The Dutchmen picked up two yards up the middle, for 2nd and 8 on the 23 yd. line. If ever there was an ounce of faith needed in Bearcat Stadium in those very seconds, it was then. The problem is everybody was fighting for it—the fans, the coaches, the players themselves. The snap and no gain on the play! The Bearcat line held.
On 4th down and 7 yards to go for the first down from the 23, there was a gentle shift, as though equilibrium woke up. As Dutchman QB Brendan Decker called his audibles, the Bearcats maybe jumped off the ball a little quicker. No one could really see, but they could feel it. Maybe QB Decker lost some footing as he grabbed the ball and maybe he spun a little off kilter. It didn’t matter. The defense chased him down, along with any hope Owensville might have had and the feeling was actually no feeling at all.
They were numb. The Bearcats had bested the Dutchmen and they would find a place for a trophy that has eluded them for at least five years.
Hermann had 458 yd. of total offense for the night compared to the Dutchmen’s 392 yd. Chase McKague led the Bearcats in rushing for 131 yd. of 285 total yards rushing for Hermann. For the Dutchmen, Austin Lowder led with 90 yd. of 147 total rushing.
Passing, Chase McKague racked up 10 completions from 16 attempts for 173 yd. Owensville’s Decker threw 24 times for 17 completions for 245 yds.
This Gasconade County Bowl did not come without its turnovers and penalties that turned out to be crucial for both teams. Owensville had three fumble recoveries and the Bearcats had two by Trent Gleeson and Trent Anderson.
It can’t be said the Dutchmen didn’t hustle—all night. They had 50 tackles and 44 assists. Of course that meant the Bearcats played lots of downs offensively. Hermann had 39 tackles of which 13 were assisted. Trent Gleeson had 9 tackles and four assists for the night. Carter Hemeyer had six, with one assist.
The Bearcats also had five sacks, with two from Gleeson and one each for Holden Ash, Markus Eldringhoff and James Hagedorn.
The strangest call of the game came from the first overtime period. The Dutchmen won the toss, so they got to try to put the ball over the goal line first, which they did on the second play of the series from the 15 yd. line. They failed on the two-point conversion putting the score at 38-32, Owensville.
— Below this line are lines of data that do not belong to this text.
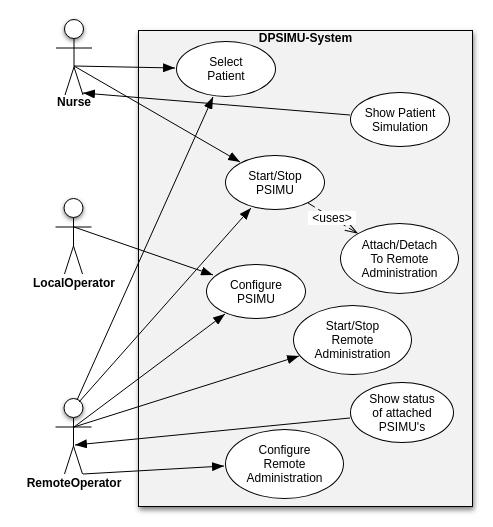
<!DOCTYPE html>
<html lang="en">
<head>
<meta charset="utf-8">
<title>Use case diagram</title>
<style>
:root {
  --ink: #000;
  --paper: #fff;
  --system: #f2f2f2;
  --shadow: rgba(0, 0, 0, .5);
}
* { box-sizing: border-box; margin: 0; }
html, body { width: 493px; height: 527px; overflow: hidden; background: var(--paper); }
.diagram {
  position: relative; width: 493px; height: 527px; overflow: hidden;
  color: var(--ink);
  font: 12px/14px "Liberation Sans", Arial, sans-serif;
}
.system {
  position: absolute; left: 138px; top: 30px; width: 335px; height: 477px;
  background: var(--system); border: 1px solid var(--ink);
  box-shadow: 1px 3px 5px var(--shadow);
}
.system h1 { font-size: 12px; line-height: 14px; text-align: center; }
.use-case {
  position: absolute; left: var(--x); top: var(--y); width: var(--w); height: var(--h);
  display: flex; align-items: center; justify-content: center; text-align: center;
  white-space: nowrap;
  background: var(--paper); border: 1px solid var(--ink); border-radius: 50%;
}
.connections { position: absolute; inset: 0; }
.line { fill: none; stroke: var(--ink); stroke-width: 1; }
.head { fill: var(--paper); stroke: var(--ink); filter: drop-shadow(0 2px 2px var(--shadow)); }
.actor-name {
  position: absolute; left: var(--x); top: var(--y); transform: translateX(-50%);
  font-weight: bold; white-space: nowrap;
}
.relation {
  position: absolute; left: 308px; top: 211px; width: 48px; height: 14px;
  text-align: center; background: var(--paper);
}
</style>
</head>
<body>
<main class="diagram">
  <section class="system"><h1>DPSIMU-System</h1></section>

  <div class="use-case" style="--x:176px;--y:41px;--w:100px;--h:56px">Select<br>Patient</div>
  <div class="use-case" style="--x:350px;--y:92px;--w:100px;--h:55px">Show Patient<br>Simulation</div>
  <div class="use-case" style="--x:225px;--y:155px;--w:100px;--h:55px">Start/Stop<br>PSIMU</div>
  <div class="use-case" style="--x:340px;--y:223px;--w:119px;--h:71px">Attach/Detach<br>To Remote<br>Administration</div>
  <div class="use-case" style="--x:206px;--y:264px;--w:100px;--h:55px">Configure<br>PSIMU</div>
  <div class="use-case" style="--x:293px;--y:305px;--w:119px;--h:70px">Start/Stop<br>Remote<br>Administration</div>
  <div class="use-case" style="--x:350px;--y:382px;--w:104px;--h:61px">Show status<br>of attached<br>PSIMU's</div>
  <div class="use-case" style="--x:225px;--y:429px;--w:119px;--h:70px">Configure<br>Remote<br>Administration</div>

  <svg class="connections" width="493" height="527" viewBox="0 0 493 527" aria-hidden="true">
    <defs>
      <marker id="arrow" markerUnits="userSpaceOnUse" markerWidth="13" markerHeight="9" refX="12" refY="4.5" orient="auto">
        <polygon points="0,0 12,4.5 0,9"/>
      </marker>
      <marker id="open-arrow" markerUnits="userSpaceOnUse" markerWidth="14" markerHeight="10" refX="12" refY="5" orient="auto">
        <polyline class="line" points="0,1 12,5 0,9"/>
      </marker>
      <g id="actor">
        <path class="line" d="M0 10V38M-18 19H18M-9 66L0 38L9 66"/>
        <circle class="head" r="9.5"/>
      </g>
    </defs>
    <use href="#actor" x="74" y="29"/>
    <use href="#actor" x="73.5" y="208"/>
    <use href="#actor" x="73.5" y="408"/>
    <g class="line" marker-end="url(#arrow)">
      <path marker-end="url(#arrow)" d="M74 66L175 68"/>
      <path marker-end="url(#arrow)" d="M74 66L240 162"/>
      <path marker-end="url(#arrow)" d="M350 115L83 93"/>
      <path marker-end="url(#arrow)" d="M74 227L213 275"/>
      <path marker-end="url(#arrow)" d="M77 400L213 97"/>
      <path marker-end="url(#arrow)" d="M79 402L251 208"/>
      <path marker-end="url(#arrow)" d="M74 427L225 314"/>
      <path marker-end="url(#arrow)" d="M74 427L299 356"/>
      <path marker-end="url(#arrow)" d="M350 418L75 445"/>
      <path marker-end="url(#arrow)" d="M83 474L224 466"/>
    </g>
    <path class="line" stroke-dasharray="8 4" marker-end="url(#open-arrow)" d="M308 203L357 233"/>
  </svg>

  <span class="relation">&lt;uses&gt;</span>
  <span class="actor-name" style="--x:74px;--y:95px">Nurse</span>
  <span class="actor-name" style="--x:74px;--y:276px">LocalOperator</span>
  <span class="actor-name" style="--x:74px;--y:476px">RemoteOperator</span>
</main>
</body>
</html>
It was the Bearcats turn. On what was becoming a desperate 4th and 10 situation from the 22 yd. line, a pass was complete to Anderson on the 10 yd. line. On second and ten, Carter Hemeyer caught a diving catch in the end zone for the TD.
And then it happened. With the score tied at 38-38, the Bearcats chose to kick a field goal. ‘Say what?’ the crowd asked, as the kicker ran onto the field. Hermann had only kicked one in the St. James game previously, according to the kicker, but it wasn’t his decision—he had a job to do. To most everyone, including an editor that didn’t have the information the coaches have, the attempt seemed frivolous and it failed and put the game into the second OT.
The second time around was just as nerve-wrecking with 3rd and 12 on the 16. Carter Hemeyer once again caught a McKague pass for the TD and this time, McKague ran in for the two-point conversion for the score of 46-38.